If you think a business degree is about sitting bored in lecture halls and auditoriums, think again.
To prepare for business schools, students gear up for lecture room cold-calling, months of career recruiting, and enough networking to last a lifetime. What many MBA students don’t anticipate are case competitions.
An often-underrated way to derive value from your business school education, case competitions offer students the opportunity to consult for real clients, helping to solve pressing business problems. These competitions have become almost a rite of passage at graduate schools across the nation. Plus, they tend to pay generously – a perk always welcomes on an MBA budget.
Among busy MBA schedules, making time for a case competition may be difficult. However, it can be one of the most rewarding experiences of a business school. After competing and succeeding in a couple during my first year and interacting with some like-minded junta at XIMB, I’ve gleaned some helpful tips and tricks for designing a “winning” solution and getting the most out of the case competition experience.
1. Make it Human-Centred
Get out there and talk to people! Secondary research is important. Where possible, your ideas should also be informed by robust primary research. Judges will be impressed when you are able to cite conversations with people who are “living the problem.”

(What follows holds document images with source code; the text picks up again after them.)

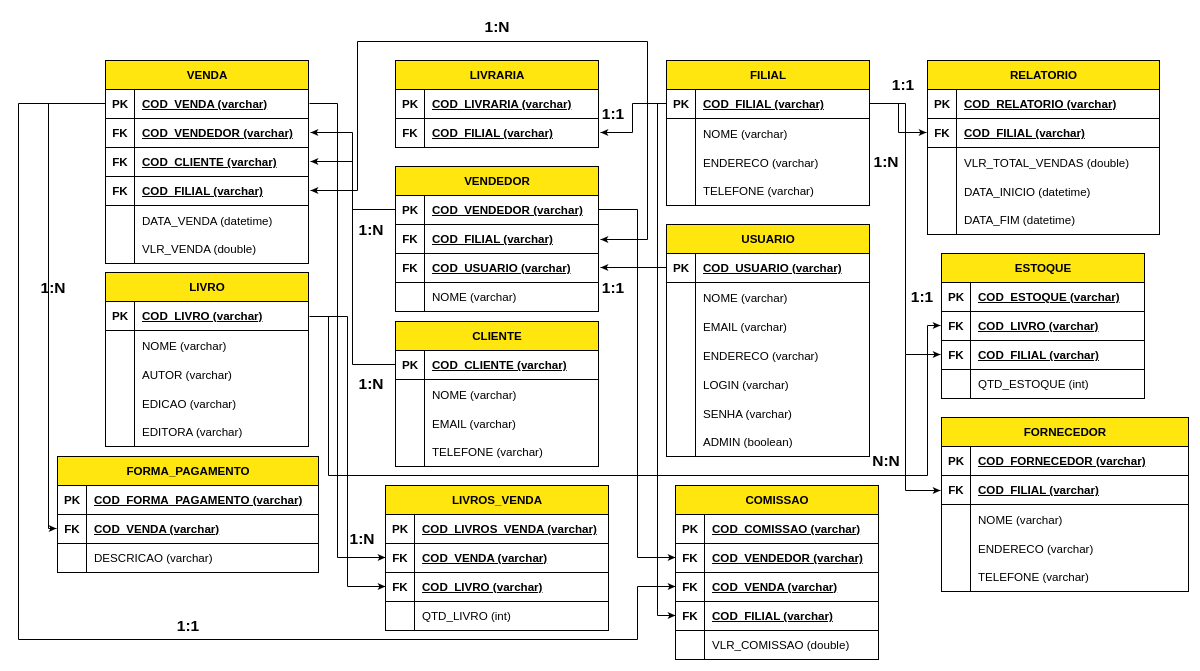
<!DOCTYPE html>
<html lang="pt-BR">
<head>
<meta charset="utf-8">
<title>Diagrama entidade-relacionamento</title>
<style>
:root { --paper: #fff; --ink: #000; --header: #ffe60f; --row: 29px; }
* { box-sizing: border-box; margin: 0; padding: 0; }
html, body { width: 1200px; height: 671px; overflow: hidden; background: var(--paper); }
.diagram { position: relative; width: 1200px; height: 671px; overflow: hidden; color: var(--ink); font: 11.6px/14px "Liberation Sans", Arial, sans-serif; }
.connectors { position: absolute; inset: 0; }
.entity { position: absolute; left: var(--x); top: var(--y); width: var(--w, 204px); border: 1px solid var(--ink); background: var(--paper); }
.entity h2 { display: flex; align-items: center; justify-content: center; height: var(--row); font-size: 11.6px; background: var(--header); border-bottom: 1px solid var(--ink); }
.entity ul { list-style: none; }
.entity li { display: grid; grid-template-columns: 29px 1fr; height: var(--row); }
.entity li > * { display: flex; align-items: center; white-space: nowrap; }
.entity li > :first-child { justify-content: center; border-right: 1px solid var(--ink); font-weight: bold; }
.entity li > :last-child { padding-left: 7px; }
.entity li.key { border-bottom: 1px solid var(--ink); font-weight: bold; }
.entity li.key > :last-child { text-decoration: underline; }
.entity li:last-child { height: 28px; border-bottom: 0; }
.cardinality { position: absolute; left: var(--x); top: var(--y); transform: translate(-50%, -50%); font-size: 15.5px; line-height: 18px; font-weight: bold; }
</style>
</head>
<body>
<main class="diagram">

<svg class="connectors" width="1200" height="671" viewBox="0 0 1200 671" aria-hidden="true">
  <defs>
    <marker id="arrow" markerUnits="userSpaceOnUse" markerWidth="10" markerHeight="8" refX="9" refY="4" orient="auto">
      <path d="M9 4 L1 0.5 L3 4 L1 7.5 Z"/>
    </marker>
  </defs>
  <g transform="translate(0.5 0.5)" fill="none" stroke="#000" marker-end="url(#arrow)">
    <path d="M106 103H18V639H637V586H675"/>
    <path d="M48 103V528H56"/>
    <path d="M309 103H337V557H385"/>
    <path d="M395 209H352V132H310"/>
    <path d="M395 364H352V161H310"/>
    <path d="M666 103H647V41H357V190H310"/>
    <path d="M666 103H632V132H600"/>
    <path d="M647 103V239H600"/>
    <path d="M657 103V615H675"/>
    <path d="M666 267H600"/>
    <path d="M598 209H637V557H675"/>
    <path d="M309 316H347V586H385"/>
    <path d="M328 316V475H927V325H940"/>
    <path d="M869 103H898V132H926"/>
    <path d="M869 103H905V354H940"/>
    <path d="M905 354V490H940"/>
  </g>
</svg>

<section class="entity" style="--x:105px;--y:60px">
  <h2>VENDA</h2>
  <ul>
    <li class="key"><b>PK</b><span>COD_VENDA (varchar)</span></li>
    <li class="key"><b>FK</b><span>COD_VENDEDOR (varchar)</span></li>
    <li class="key"><b>FK</b><span>COD_CLIENTE (varchar)</span></li>
    <li class="key"><b>FK</b><span>COD_FILIAL (varchar)</span></li>
    <li><b></b><span>DATA_VENDA (datetime)</span></li>
    <li><b></b><span>VLR_VENDA (double)</span></li>
  </ul>
</section>

<section class="entity" style="--x:105px;--y:272px">
  <h2>LIVRO</h2>
  <ul>
    <li class="key"><b>PK</b><span>COD_LIVRO (varchar)</span></li>
    <li><b></b><span>NOME (varchar)</span></li>
    <li><b></b><span>AUTOR (varchar)</span></li>
    <li><b></b><span>EDICAO (varchar)</span></li>
    <li><b></b><span>EDITORA (varchar)</span></li>
  </ul>
</section>

<section class="entity" style="--x:57px;--y:456px;--w:262px">
  <h2>FORMA_PAGAMENTO</h2>
  <ul>
    <li class="key"><b>PK</b><span>COD_FORMA_PAGAMENTO (varchar)</span></li>
    <li class="key"><b>FK</b><span>COD_VENDA (varchar)</span></li>
    <li><b></b><span>DESCRICAO (varchar)</span></li>
  </ul>
</section>

<section class="entity" style="--x:395px;--y:60px">
  <h2>LIVRARIA</h2>
  <ul>
    <li class="key"><b>PK</b><span>COD_LIVRARIA (varchar)</span></li>
    <li class="key"><b>FK</b><span>COD_FILIAL (varchar)</span></li>
  </ul>
</section>

<section class="entity" style="--x:395px;--y:166px">
  <h2>VENDEDOR</h2>
  <ul>
    <li class="key"><b>PK</b><span>COD_VENDEDOR (varchar)</span></li>
    <li class="key"><b>FK</b><span>COD_FILIAL (varchar)</span></li>
    <li class="key"><b>FK</b><span>COD_USUARIO (varchar)</span></li>
    <li><b></b><span>NOME (varchar)</span></li>
  </ul>
</section>

<section class="entity" style="--x:395px;--y:321px">
  <h2>CLIENTE</h2>
  <ul>
    <li class="key"><b>PK</b><span>COD_CLIENTE (varchar)</span></li>
    <li><b></b><span>NOME (varchar)</span></li>
    <li><b></b><span>EMAIL (varchar)</span></li>
    <li><b></b><span>TELEFONE (varchar)</span></li>
  </ul>
</section>

<section class="entity" style="--x:385px;--y:485px;--w:224px">
  <h2>LIVROS_VENDA</h2>
  <ul>
    <li class="key"><b>PK</b><span>COD_LIVROS_VENDA (varchar)</span></li>
    <li class="key"><b>FK</b><span>COD_VENDA (varchar)</span></li>
    <li class="key"><b>FK</b><span>COD_LIVRO (varchar)</span></li>
    <li><b></b><span>QTD_LIVRO (int)</span></li>
  </ul>
</section>

<section class="entity" style="--x:666px;--y:60px">
  <h2>FILIAL</h2>
  <ul>
    <li class="key"><b>PK</b><span>COD_FILIAL (varchar)</span></li>
    <li><b></b><span>NOME (varchar)</span></li>
    <li><b></b><span>ENDERECO (varchar)</span></li>
    <li><b></b><span>TELEFONE (varchar)</span></li>
  </ul>
</section>

<section class="entity" style="--x:666px;--y:224px">
  <h2>USUARIO</h2>
  <ul>
    <li class="key"><b>PK</b><span>COD_USUARIO (varchar)</span></li>
    <li><b></b><span>NOME (varchar)</span></li>
    <li><b></b><span>EMAIL (varchar)</span></li>
    <li><b></b><span>ENDERECO (varchar)</span></li>
    <li><b></b><span>LOGIN (varchar)</span></li>
    <li><b></b><span>SENHA (varchar)</span></li>
    <li><b></b><span>ADMIN (boolean)</span></li>
  </ul>
</section>

<section class="entity" style="--x:675px;--y:485px">
  <h2>COMISSAO</h2>
  <ul>
    <li class="key"><b>PK</b><span>COD_COMISSAO (varchar)</span></li>
    <li class="key"><b>FK</b><span>COD_VENDEDOR (varchar)</span></li>
    <li class="key"><b>FK</b><span>COD_VENDA (varchar)</span></li>
    <li class="key"><b>FK</b><span>COD_FILIAL (varchar)</span></li>
    <li><b></b><span>VLR_COMISSAO (double)</span></li>
  </ul>
</section>

<section class="entity" style="--x:927px;--y:60px;--w:233px">
  <h2>RELATORIO</h2>
  <ul>
    <li class="key"><b>PK</b><span>COD_RELATORIO (varchar)</span></li>
    <li class="key"><b>FK</b><span>COD_FILIAL (varchar)</span></li>
    <li><b></b><span>VLR_TOTAL_VENDAS (double)</span></li>
    <li><b></b><span>DATA_INICIO (datetime)</span></li>
    <li><b></b><span>DATA_FIM (datetime)</span></li>
  </ul>
</section>

<section class="entity" style="--x:941px;--y:253px">
  <h2>ESTOQUE</h2>
  <ul>
    <li class="key"><b>PK</b><span>COD_ESTOQUE (varchar)</span></li>
    <li class="key"><b>FK</b><span>COD_LIVRO (varchar)</span></li>
    <li class="key"><b>FK</b><span>COD_FILIAL (varchar)</span></li>
    <li><b></b><span>QTD_ESTOQUE (int)</span></li>
  </ul>
</section>

<section class="entity" style="--x:941px;--y:417px;--w:248px">
  <h2>FORNECEDOR</h2>
  <ul>
    <li class="key"><b>PK</b><span>COD_FORNECEDOR (varchar)</span></li>
    <li class="key"><b>FK</b><span>COD_FILIAL (varchar)</span></li>
    <li><b></b><span>NOME (varchar)</span></li>
    <li><b></b><span>ENDERECO (varchar)</span></li>
    <li><b></b><span>TELEFONE (varchar)</span></li>
  </ul>
</section>

<span class="cardinality" style="--x:497px;--y:27px">1:N</span>
<span class="cardinality" style="--x:613px;--y:114px">1:1</span>
<span class="cardinality" style="--x:903px;--y:85px">1:1</span>
<span class="cardinality" style="--x:886px;--y:162px">1:N</span>
<span class="cardinality" style="--x:371px;--y:230px">1:N</span>
<span class="cardinality" style="--x:53px;--y:288px">1:N</span>
<span class="cardinality" style="--x:613px;--y:288px">1:1</span>
<span class="cardinality" style="--x:371px;--y:384px">1:N</span>
<span class="cardinality" style="--x:922px;--y:297px">1:1</span>
<span class="cardinality" style="--x:886px;--y:461px">N:N</span>
<span class="cardinality" style="--x:362px;--y:539px">1:N</span>
<span class="cardinality" style="--x:188px;--y:626px">1:1</span>

</main>
</body>
</html>
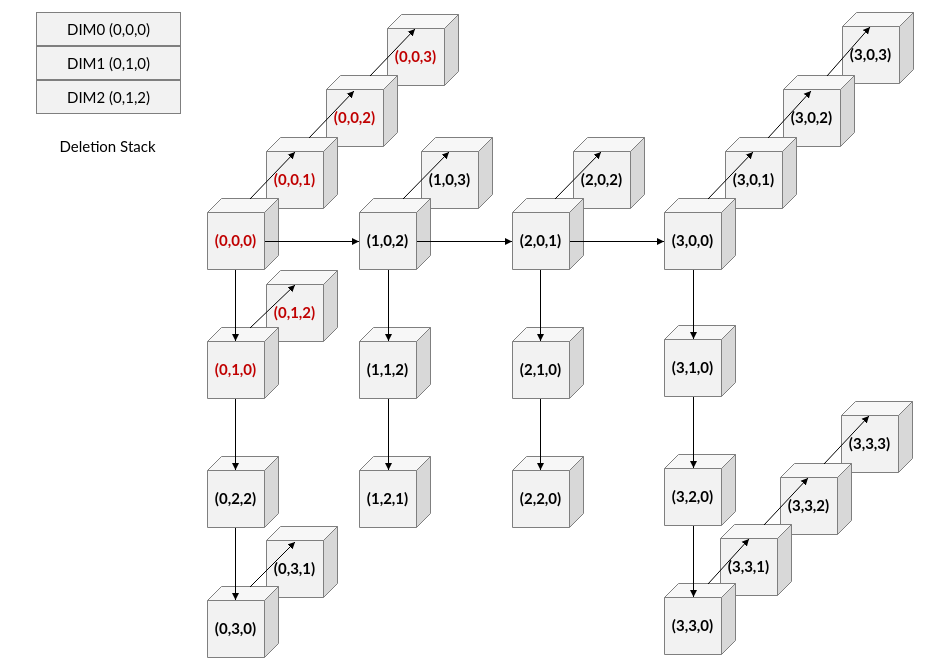
<!DOCTYPE html>
<html lang="en">
<head>
<meta charset="utf-8">
<title>Deletion Stack</title>
<style>
:root {
  --paper: #ffffff;
  --ink: #000000;
  --deleted: #c00000;
  --face: #f2f2f2;
  --top: #f7f7f7;
  --side: #d8d8d8;
  --edge: #7f7f7f;
}
* { box-sizing: border-box; margin: 0; padding: 0; }
html, body { width: 926px; height: 670px; overflow: hidden; background: var(--paper); }
body { position: relative; font: 15px/20px Lato, "Open Sans", sans-serif; color: var(--ink); }
.stack { position: absolute; left: 36px; top: 12px; width: 145px; text-align: center; }
.stack ol { list-style: none; display: flex; flex-direction: column; margin-bottom: 22px; }
.stack li { height: 34px; line-height: 33px; background: var(--face); border: 1px solid var(--edge); }
.stack figcaption { padding-right: 2px; white-space: nowrap; }
.node { position: absolute; left: var(--x); top: var(--y); width: 72px; height: 72px; }
.node svg { display: block; width: 72px; height: 72px; }
.node b { position: absolute; z-index: 2; left: 0; top: 14px; width: 57px; line-height: 57px; text-align: center; white-space: nowrap; }
.node.deleted b { color: var(--deleted); }
.links { position: absolute; z-index: 1; left: 0; top: 0; width: 926px; height: 670px; }
.links path { fill: none; stroke: var(--ink); stroke-width: 1; marker-end: url(#arrowhead); }
.shapes { position: absolute; width: 0; height: 0; }
.cube-edge { stroke: var(--edge); stroke-width: 1; stroke-linejoin: round; }
.cube-face { fill: var(--face); }
.cube-top { fill: var(--top); }
.cube-side { fill: var(--side); }
</style>
</head>
<body>
<svg class="shapes" aria-hidden="true">
  <defs>
    <g id="cube" class="cube-edge">
      <polygon class="cube-top" points="0.5,14.5 14.5,0.5 71.5,0.5 57.5,14.5"/>
      <polygon class="cube-side" points="57.5,14.5 71.5,0.5 71.5,57.5 57.5,71.5"/>
      <rect class="cube-face" x="0.5" y="14.5" width="57" height="57"/>
    </g>
  </defs>
</svg>

<figure class="stack">
  <ol>
    <li>DIM0 (0,0,0)</li>
    <li>DIM1 (0,1,0)</li>
    <li>DIM2 (0,1,2)</li>
  </ol>
  <figcaption>Deletion Stack</figcaption>
</figure>

<main>
  <!-- Row 0, back to front -->
  <div class="node deleted" style="--x:387px;--y:14px"><svg><use href="#cube"/></svg><b>(0,0,3)</b></div>
  <div class="node deleted" style="--x:326px;--y:75px"><svg><use href="#cube"/></svg><b>(0,0,2)</b></div>
  <div class="node deleted" style="--x:266px;--y:137px"><svg><use href="#cube"/></svg><b>(0,0,1)</b></div>
  <div class="node deleted" style="--x:207px;--y:198px"><svg><use href="#cube"/></svg><b>(0,0,0)</b></div>
  <div class="node" style="--x:421px;--y:137px"><svg><use href="#cube"/></svg><b>(1,0,3)</b></div>
  <div class="node" style="--x:359px;--y:198px"><svg><use href="#cube"/></svg><b>(1,0,2)</b></div>
  <div class="node" style="--x:573px;--y:137px"><svg><use href="#cube"/></svg><b>(2,0,2)</b></div>
  <div class="node" style="--x:512px;--y:198px"><svg><use href="#cube"/></svg><b>(2,0,1)</b></div>
  <div class="node" style="--x:842px;--y:12px"><svg><use href="#cube"/></svg><b>(3,0,3)</b></div>
  <div class="node" style="--x:783px;--y:75px"><svg><use href="#cube"/></svg><b>(3,0,2)</b></div>
  <div class="node" style="--x:725px;--y:137px"><svg><use href="#cube"/></svg><b>(3,0,1)</b></div>
  <div class="node" style="--x:664px;--y:198px"><svg><use href="#cube"/></svg><b>(3,0,0)</b></div>
  <!-- Row 1 -->
  <div class="node deleted" style="--x:266px;--y:270px"><svg><use href="#cube"/></svg><b>(0,1,2)</b></div>
  <div class="node deleted" style="--x:207px;--y:327px"><svg><use href="#cube"/></svg><b>(0,1,0)</b></div>
  <div class="node" style="--x:359px;--y:327px"><svg><use href="#cube"/></svg><b>(1,1,2)</b></div>
  <div class="node" style="--x:512px;--y:327px"><svg><use href="#cube"/></svg><b>(2,1,0)</b></div>
  <div class="node" style="--x:664px;--y:325px"><svg><use href="#cube"/></svg><b>(3,1,0)</b></div>
  <!-- Row 2 -->
  <div class="node" style="--x:207px;--y:456px"><svg><use href="#cube"/></svg><b>(0,2,2)</b></div>
  <div class="node" style="--x:359px;--y:456px"><svg><use href="#cube"/></svg><b>(1,2,1)</b></div>
  <div class="node" style="--x:512px;--y:456px"><svg><use href="#cube"/></svg><b>(2,2,0)</b></div>
  <div class="node" style="--x:664px;--y:454px"><svg><use href="#cube"/></svg><b>(3,2,0)</b></div>
  <!-- Row 3, back to front -->
  <div class="node" style="--x:266px;--y:526px"><svg><use href="#cube"/></svg><b>(0,3,1)</b></div>
  <div class="node" style="--x:207px;--y:586px"><svg><use href="#cube"/></svg><b>(0,3,0)</b></div>
  <div class="node" style="--x:841px;--y:401px"><svg><use href="#cube"/></svg><b>(3,3,3)</b></div>
  <div class="node" style="--x:780px;--y:463px"><svg><use href="#cube"/></svg><b>(3,3,2)</b></div>
  <div class="node" style="--x:720px;--y:524px"><svg><use href="#cube"/></svg><b>(3,3,1)</b></div>
  <div class="node" style="--x:664px;--y:583px"><svg><use href="#cube"/></svg><b>(3,3,0)</b></div>

  <svg class="links" viewBox="0 0 926 670" aria-hidden="true">
    <defs>
      <marker id="arrowhead" markerUnits="userSpaceOnUse" markerWidth="8" markerHeight="8" refX="7" refY="4" orient="auto">
        <polygon points="0,0.5 7,4 0,7.5"/>
      </marker>
    </defs>
    <g class="links-first-dimension">
      <path d="M265 241.5H359"/>
      <path d="M417 241.5H512"/>
      <path d="M570 241.5H664"/>
    </g>
    <g class="links-second-dimension">
      <path d="M235.5 270V341"/>
      <path d="M235.5 399V470"/>
      <path d="M235.5 528V600"/>
      <path d="M388.5 270V341"/>
      <path d="M388.5 399V470"/>
      <path d="M540.5 270V341"/>
      <path d="M540.5 399V470"/>
      <path d="M693.5 270V339"/>
      <path d="M693.5 397V468"/>
      <path d="M693.5 526V597"/>
    </g>
    <g class="links-third-dimension">
      <path d="M250 199L295 152"/>
      <path d="M309 138L354 91"/>
      <path d="M370 76L415 29"/>
      <path d="M403 199L449 152"/>
      <path d="M555 199L601 152"/>
      <path d="M708 199L753 152"/>
      <path d="M768 138L811 91"/>
      <path d="M827 76L870 27"/>
      <path d="M250 328L295 285"/>
      <path d="M250 587L295 542"/>
      <path d="M708 584L749 539"/>
      <path d="M764 525L808 478"/>
      <path d="M824 464L869 416"/>
    </g>
  </svg>
</main>
</body>
</html>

2. Keep it Laser-Focused
When solving an innovation challenge, there are typically a number of exciting possible solutions. I’ve found that it is most effective to select the one solution you think is most compelling Then, tell the audience why you chose it, and build it out in detail. The audience will be much more impressed by a single, deep and well-studied solution than a set of broad and shallow ones.
3. Make it Beautiful
The value of an aesthetically compelling presentation cannot be overstated. This will keep your audience alert and engaged. Straightforward, crisp slides with simple design elements will go a long way. If you want to take it one step further, don’t be afraid to get creative by adding illustrations and vivid imagery.
4. Know your Numbers
When it comes to Q&A time, it’s always satisfying to respond to a judge’s doubting question with, “Yes, and we have data to support that.” If you’re going to whip out that reply, make sure you’ve done your homework. While only key numbers should be presented, an appendix is a helpful add-on for all the numerical content that you may want to pull out of your arsenal during follow-up questioning. Make sure you practice speaking confidently about how you arrived at those final numbers as well.
5. Make it Actionable
Ultimately, judges want solutions that feel tangible – ones they can execute readily, with an existing budget, and feel excited to promote to internal stakeholders. Craft a clear outline for how you’ll launch your idea, what money you’ll leverage, and what existing resources you can draw on. If you want to add some glitz, you can always build out a roadmap for how your solution might evolve and grow as you scale (three, five, or ten years down the line).
6. Tell a Story
Business jargon and charts might seem impressive, but if the judges aren’t hooked they may miss the genius of your solution. Storytelling can be a critical lever for standing out and connecting with your audience. Share emotional and powerful stories of personas or real people you spoke with to demonstrate how this solution will transform the lives of customers and stakeholders. Coming full circle to my first tip: speaking with people out in the world will enable you to deliver compelling human stories.
One Bonus Tip to Remember: Be sure to make it fun! That may sound cheesy, but it’s hard to envision and build out a business solution under time constraints if you’re not curious about the subject matter. Find teammates you enjoy spending time with, and let your enthusiasm shine when pitch day rolls around!